====== Material for the task

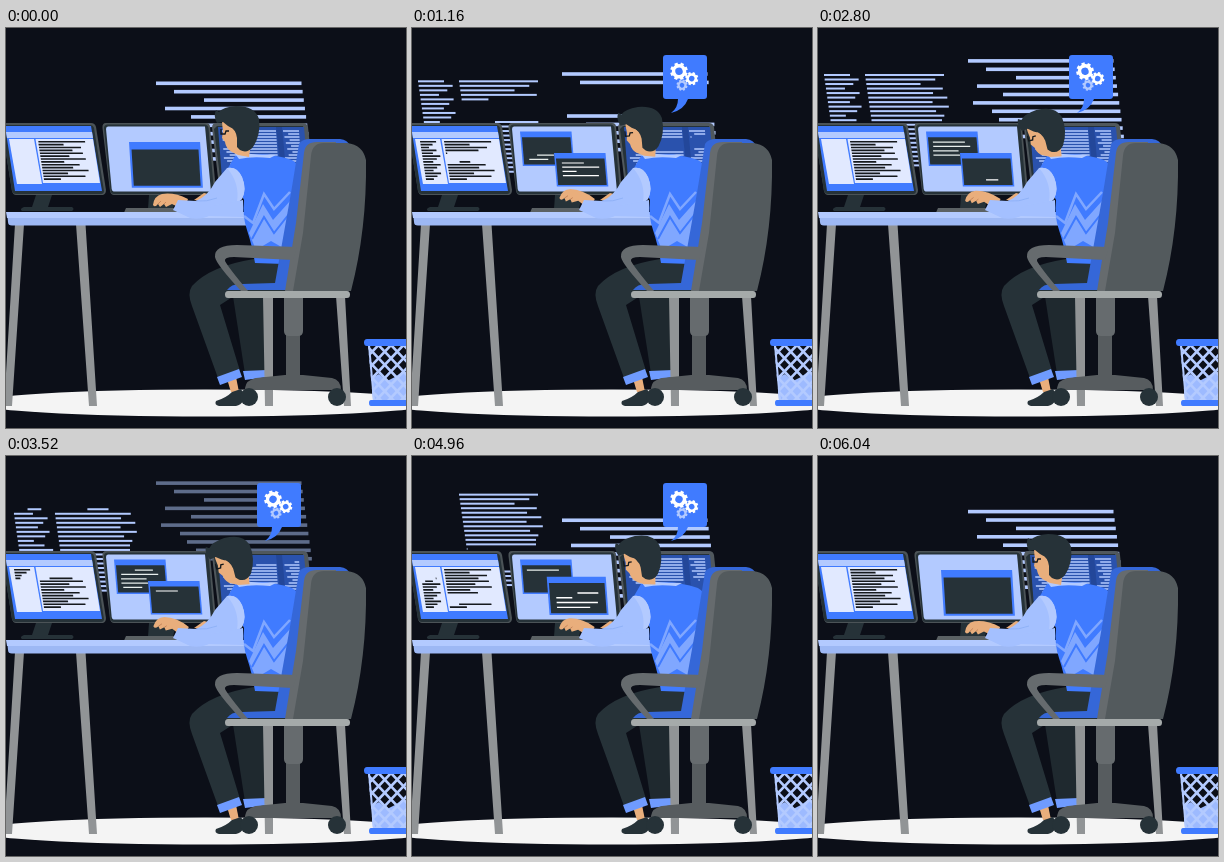
An HTML page with a canvas that plays this animation: 400 px wide and 400 px high, repeating every 6.08 s.

```html
<!DOCTYPE html>
<html lang="en">
<head>
<meta charset="utf-8">
<title>Programmer at work</title>
<style>
html, body { margin: 0; width: 100%; height: 100%; overflow: hidden; background: #0c0f18; }
canvas { display: block; width: 400px; height: 400px; }
</style>
</head>
<body>
<canvas id="stage" width="400" height="400"></canvas>
<script>
const ctx = document.getElementById('stage').getContext('2d');
const LOOP = 6080, WAVE = LOOP / 2;
const BLUE = '#407bff', PALE = '#b3caff', SLEEVE = '#a4c0ff', DARK = '#263238', SKIN = '#e9ae7c';
const STEEL = '#919496', GREY = '#666b6e', CHAIR = '#535a5d';

const clamp = v => Math.max(0, Math.min(1, v));
const paths = {};
function shape(color, d) {
  ctx.fillStyle = color;
  ctx.fill(paths[d] ||= new Path2D(d));
}
function stroke(color, width, d) {
  ctx.strokeStyle = color;
  ctx.lineWidth = width;
  ctx.stroke(paths[d] ||= new Path2D(d));
}
function disc(color, x, y, rx, ry = rx) {
  ctx.fillStyle = color;
  ctx.beginPath();
  ctx.ellipse(x, y, rx, ry, 0, 0, 7);
  ctx.fill();
}
function layer(alpha, draw) {
  if (alpha <= 0) return;
  ctx.save();
  ctx.globalAlpha *= alpha;
  draw();
  ctx.restore();
}
// Smoothed interpolation through [time, value] pairs.
function key(t, ...keys) {
  let [t0, v0] = keys[0];
  for (const [t1, v1] of keys) {
    if (t < t1) {
      const k = clamp((t - t0) / (t1 - t0));
      return v0 + (v1 - v0) * k * k * (3 - 2 * k);
    }
    [t0, v0] = [t1, v1];
  }
  return v0;
}
// A line of code, typed at `on` and wiped from its left end at `off`.
function row(color, x0, x1, y, h, p, off, on, d = 140) {
  let a = clamp((p - off) / d), b = clamp((p - on) / d);
  if (off < on) p < on ? b = 1 : a = 0;
  if (b <= a) return;
  ctx.fillStyle = color;
  ctx.fillRect(x0 + (x1 - x0) * a, y - h / 2, (x1 - x0) * (b - a), h);
}

const rightStarts = [150, 168, 198, 159, 185, 155, 174, 181, 190, 184];
const rightOn = { 2: 1250, 3: 1400, 4: 1550, 5: 1080, 6: 2300 };
const midEnds = [126, 117, 102, 124, 114, 128, 113, 129, 116, 124];
const sideEnds = [32, 40, 34, 25, 39, 34, 28, 39, 34, 22];

function backgroundCode(t, p) {
  const shift = t < 3640 ? t : t - LOOP;
  layer(t < 3640 ? 1 - clamp((t - 3400) / 240) : clamp((t - 3640) / 1000), () => {
    rightStarts.forEach((x, i) => {
      const on = rightOn[i] ?? -LOOP;
      const off = on < 0 ? LOOP * 2 : i == 6 ? 1830 : 420 + 40 * i;
      row(PALE, x, 295.5 + 1.15 * i, 55.3 - .008 * shift + 8.4 * i, 3.6, t, off, on, 200);
    });
  });
  layer(Math.min(clamp((t - 250) / 450), clamp((5900 - t) / 600)), () => {
    for (let i = 0; i < 21; i++) {
      const y = 57.8 - .00386 * t + 4.52 * i, lean = .65 * i;
      row(PALE, 47 + lean, i < 10 ? midEnds[i] + .4 * lean : 124, y, 2, p, 220 + 100 * i, 720 + 100 * i, 100);
      if (i < 13) row(PALE, 6 + lean, sideEnds[i % 10] + lean, y, 2, t, 3260 + 100 * i, 250 + 55 * i, 120);
    }
  });
}

function gear(color, x, y, r, teeth, angle) {
  ctx.save();
  ctx.translate(x, y);
  ctx.rotate(angle);
  ctx.strokeStyle = color;
  ctx.lineWidth = r * .4;
  ctx.beginPath();
  ctx.arc(0, 0, r * .62, 0, 7);
  ctx.stroke();
  ctx.fillStyle = color;
  for (let i = 0; i < teeth; i++) {
    ctx.rotate(2 * Math.PI / teeth);
    ctx.fillRect(-r * .19, -r, r * .38, r * .35);
  }
  ctx.restore();
}
function bubble(t) {
  const s = key(t, [440, 0], [760, 1], [5720, 1], [5960, 0]);
  if (!s) return;
  const turn = t / LOOP * 2 * Math.PI;
  ctx.save();
  ctx.translate(273, 53);
  ctx.scale(s, s);
  ctx.translate(-273, -53);
  shape(BLUE, 'M254 27H292Q295 27 295 30V68Q295 71 292 71H276Q272 82 259 85Q266 80 266 71H254Q251 71 251 68V30Q251 27 254 27Z');
  gear('#fff', 267, 43.3, 8.8, 8, turn);
  gear('#fff', 279.7, 50.6, 6.6, 8, -turn);
  gear(PALE, 270, 57.2, 5.6, 8, -turn);
  ctx.restore();
}

function leftMonitor(p) {
  shape('#4b5357', 'M-4 95H85Q89 95 90 99L100 162Q100 166 97 167H10Q7 167 6 163L-4 100Z');
  shape(DARK, 'M-4 97H84Q87 97 88 100L98 163Q98 166 95 166H10Q7 166 6 163L-4 100Z');
  shape(BLUE, 'M-1 98H85L96 163H9Z');
  shape(PALE, 'M0 104H86L87 110H1Z');
  shape('#e1e9ff', 'M3 111H28L36 156H11Z');
  shape('#e1e9ff', 'M29.500 111H87L94 155H37Z');
  ctx.save();
  ctx.transform(1, 0, .155, 1, -.155 * 113, 0);
  const ends = [79, 57, 74, 65, 75, 61, 77, 55, 70, 63, 78, 57, 74, 49];
  ends.forEach((x, i) => {
    const y = 113.7 + 2.88 * i, off = Math.max(0, 1060 + (y - 133.5) * 56);
    row('#15191d', 32, x, y, 1.6, p, off, off + 560, 150);
  });
  for (let i = 0; i < 14; i++) {
    row('#15191d', 8, 16 + (i * 7 + 8) % 11, 113.7 + 2.88 * i, 1.6, p, 1600 + 72 * i, 280 + 55 * i, 110);
  }
  ctx.restore();
  shape(DARK, 'M30 167H46L42 179H66Q69 181 66 183H16Q13 181 18 179H26Z');
}

// Content uses a 54 by 33 grid.
function editor(x, y, w, h, content) {
  ctx.save();
  ctx.translate(x, y);
  ctx.transform(w / 54, 0, .085, h / 33, 0, 0);
  shape(BLUE, 'M0 0H51.500V33.500H0Z');
  shape(DARK, 'M1.500 5.500H50V32H1.500Z');
  content();
  ctx.restore();
}
function middleMonitor(t, p) {
  shape('#4b5357', 'M100 95H200Q204 95 204 99L210 163Q210 167 207 167H108Q105 167 104 163L96.500 100Q96 95 100 95Z');
  shape(DARK, 'M101 96.500H199Q202 97 202.500 100L208 163Q208 166 205 166H108Q105 166 104.500 163L98 100Q98 97 101 96.500Z');
  shape(PALE, 'M102 98.500H199L205 163.500H107.500Q106 163 105.700 161L100 101Q100 98.500 102 98.500Z');
  const back = key(t, [480, 0], [850, 1], [5640, 1], [5940, 0]);
  layer(back, () => editor(108, 103.5, 54, 34, () => {
    [[6, 38], [6, 43], [5.5, 31], [5.5, 32], [7, 26]].forEach(([a, b], i) =>
      row('#e8efed', a, b, 10.3 + 4.2 * i, 1.2, p, 420 + 230 * i, 1720 + 280 * i));
  }));
  const big = key(t, [0, 1], [350, 1], [850, 0], [4750, 0], [5250, 1]);
  editor(142 - 19 * big, 125 - 11 * big, 54 + 20.5 * big, 33 + 12 * big, () => {
    [[7, 29], [7, 44], [7, 21], [7, 43], [7, 36]].forEach(([a, b], i) =>
      row('#fff', a, b, 10 + 4.2 * i, 1.2, p, 1560 + 290 * i, 280 + 240 * i));
  });
  shape(DARK, 'M143 167H170L167 181H142Z');
}

function rightMonitor(p) {
  shape('#50585d', 'M210 95H297Q301 95 302 99L309 166H214L206 100Q206 95 210 95Z');
  shape(DARK, 'M211 98H297L304 165H216L208 101Z');
  shape('#2a52ad', 'M212 99H298L304 164H217Z');
  shape('#23479a', 'M270 99H276L282 164H277Z');
  ctx.save();
  ctx.transform(1, 0, .07, 1, -.07 * 103, 0);
  for (let i = 0; i < 12; i++) {
    const y = 103 + 3 * i, off = 100 + 150 * i;
    row(PALE, 216 + i % 3 * 3, 270, y, 1.6, p, off, off + 600);
    row(PALE, 277 + i * 5 % 9, 293, y, 1.6, p, off + 150, off + 750);
  }
  ctx.restore();
}

function desk() {
  shape(STEEL, 'M9 196H18L6 378H-2ZM70 196H79.500L91 378H83Z');
  shape('#5b6164', 'M120 180H172V184.500H118Z');
  shape('#9db8f4', 'M1 184H248V197.500H6Q2 197.500 2 194Z');
  shape(PALE, 'M0 184H249V190H1Z');
}

function head(t) {
  const tilt = key(t, [0, 0], [400, 0], [1160, -5], [1920, -10], [2800, -14.5], [4360, -15], [5560, -2.5], [6040, 0]);
  ctx.save();
  ctx.translate(240, 126);
  ctx.rotate(tilt * Math.PI / 180);
  ctx.translate(-240, -126);
  shape(SKIN, 'M216 90Q216 98 217 103L216 110L219 114Q220 121 226 124L232 127L243 129L246 108L230 92Z');
  shape(DARK, 'M211 95Q207 88 210 82L213 84Q217 79 230 78Q249 78 253 91Q255 107 247 119Q241 126 234 122L231 119V110Q230 101 222 98L217 94Z');
  disc(SKIN, 225, 106, 3.4, 6);
  stroke('#15191d', 1.3, 'M215 101V106H219L220 103H223');
  ctx.restore();
}

function person(t) {
  shape(SKIN, 'M221 351L230 349L233 364H225Z');
  shape(DARK, 'M210 373Q220 370 226 364L235 361Q239 367 237 373Q235 377 230 378H213Q208 377 210 373Z');
  shape('#1f292f', 'M226 262H258L261 344L239 346Z');
  shape(DARK, 'M248 231Q204 238 186 258Q181 265 186 278L212 350L234 343L214 277L228 268L258 264H280V231Z');
  shape('#6f9bff', 'M211 349L233 341L236 349L214 357ZM237 343L261 342L262 349L239 352Z');
  shape(SKIN, 'M188 172L198 165L206 167L200 174Z');
  shape(BLUE, 'M229 128Q255 124 270 128Q287 130 293 138L278 236L249 235Q246 217 241 202Q236 187 238 172L222 140Z');
  stroke('#80a7ff', 2.5, 'M238 188L247 195L258 166L268 181L284 164');
  shape('#80a7ff', 'M243 205L257 176L267 192L284 173L279 221L265 213L250 222Z');
  stroke(BLUE, 2, 'M246 211L258 189L268 205L283 186');
  shape(PALE, 'M227 123Q242 127 270 127L264 130Q246 128 233 131Z');

  const lift = (1 - Math.cos(t / LOOP * 36 * Math.PI)) / 2;
  ctx.save();
  ctx.translate(178, 176 - lift);
  ctx.rotate(lift * .2);
  ctx.translate(-178, -177);
  shape(SKIN, 'M182 172Q168 165 156 167Q148 169 147 178Q149 181 152 177L154 180L158 177L160 180L166 177L178 183Z');
  stroke('#b97850', .7, 'M152 177L155 174M158 177L160 175');
  ctx.restore();
  shape(SLEEVE, 'M221 140Q231 138 236 149Q241 161 236 171Q228 180 212 183Q198 193 184 190L167 182L172 172L190 173Q202 168 209 154Z');
  shape(PALE, 'M221 140Q231 138 236 149Q241 161 236 171L231 174Q234 155 221 140Z');
  shape(SLEEVE, 'M205 178L237 172V189L203 188Z');
  stroke('#8baef5', .8, 'M190 173Q201 174 211 170');
  head(t);
}

function chair() {
  shape('#3567d8', 'M293 116Q296 111 304 111H334Q342 112 344 118L302 125L284 262H221Q226 255 236 256L269 255L285 165Z');
  shape(GREY, 'M298 125Q299 114 311 114H330L300 263H279L290 195Z');
  shape(CHAIR, 'M305 128Q306 115 318 115H341Q357 117 360 132Q361 201 345 263H287L297 205Z');
  shape(GREY, 'M291 219L231 217Q208 217 209 229Q210 236 235 263H242Q222 239 219 233Q218 229 228 229L287 232Z');
  shape(STEEL, 'M257 268H267V378H259ZM330 268H339L345 378H338Z');
  shape('#a5aaaa', 'M222 263H341Q344 263 344 266.500Q344 270 341 270H222Q219 270 219 266.500Q219 263 222 263Z');
  shape('#575c5f', 'M280 304H294V352H280Z');
  shape(GREY, 'M278 270H297V303Q297 308 292 308H283Q278 308 278 303Z');
  shape('#575c5f', 'M239 360Q240 352 250 350L279 347H297L326 350Q335 352 335 362H239Z');
  disc(DARK, 243, 369, 9);
  disc(DARK, 331, 369, 9);
}

function bin() {
  ctx.save();
  ctx.clip(paths.bin ||= new Path2D('M362 317H410L404 373H367Z'));
  shape('#9dbaff', 'M366 350L373 346L381 353L389 349L396 344L410 352V373H366Z');
  for (let i = -6; i < 7; i++) {
    const x = 385 + i * 12.5;
    stroke(PALE, 2.6, `M${x} 317L${x + 53} 373M${x} 317L${x - 53} 373`);
  }
  stroke(PALE, 4, 'M362 317L367 373');
  ctx.restore();
  shape(BLUE, 'M361 311H400V318H361Q358 318 358 314.500Q358 311 361 311ZM365 372H400V378H365Q363 378 363 375Q363 372 365 372Z');
}

function frame(now) {
  const t = now % LOOP, p = t % WAVE;
  ctx.fillStyle = '#0c0f18';
  ctx.fillRect(0, 0, 400, 400);
  disc('#f4f4f4', 200, 375, 230, 13.6);
  backgroundCode(t, p);
  bubble(t);
  rightMonitor(p);
  middleMonitor(t, p);
  leftMonitor(p);
  desk();
  person(t);
  chair();
  bin();
}
const start = performance.now();
function tick() {
  frame(performance.now() - start);
  requestAnimationFrame(tick);
}
tick();
</script>
</body>
</html>
```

============

Which of the lines above mention the word "translate"? Pull those lines out.

  ctx.translate(x, y);
  ctx.translate(273, 53);
  ctx.translate(-273, -53);
  ctx.translate(x, y);
  ctx.translate(240, 126);
  ctx.translate(-240, -126);
  ctx.translate(178, 176 - lift);
  ctx.translate(-178, -177);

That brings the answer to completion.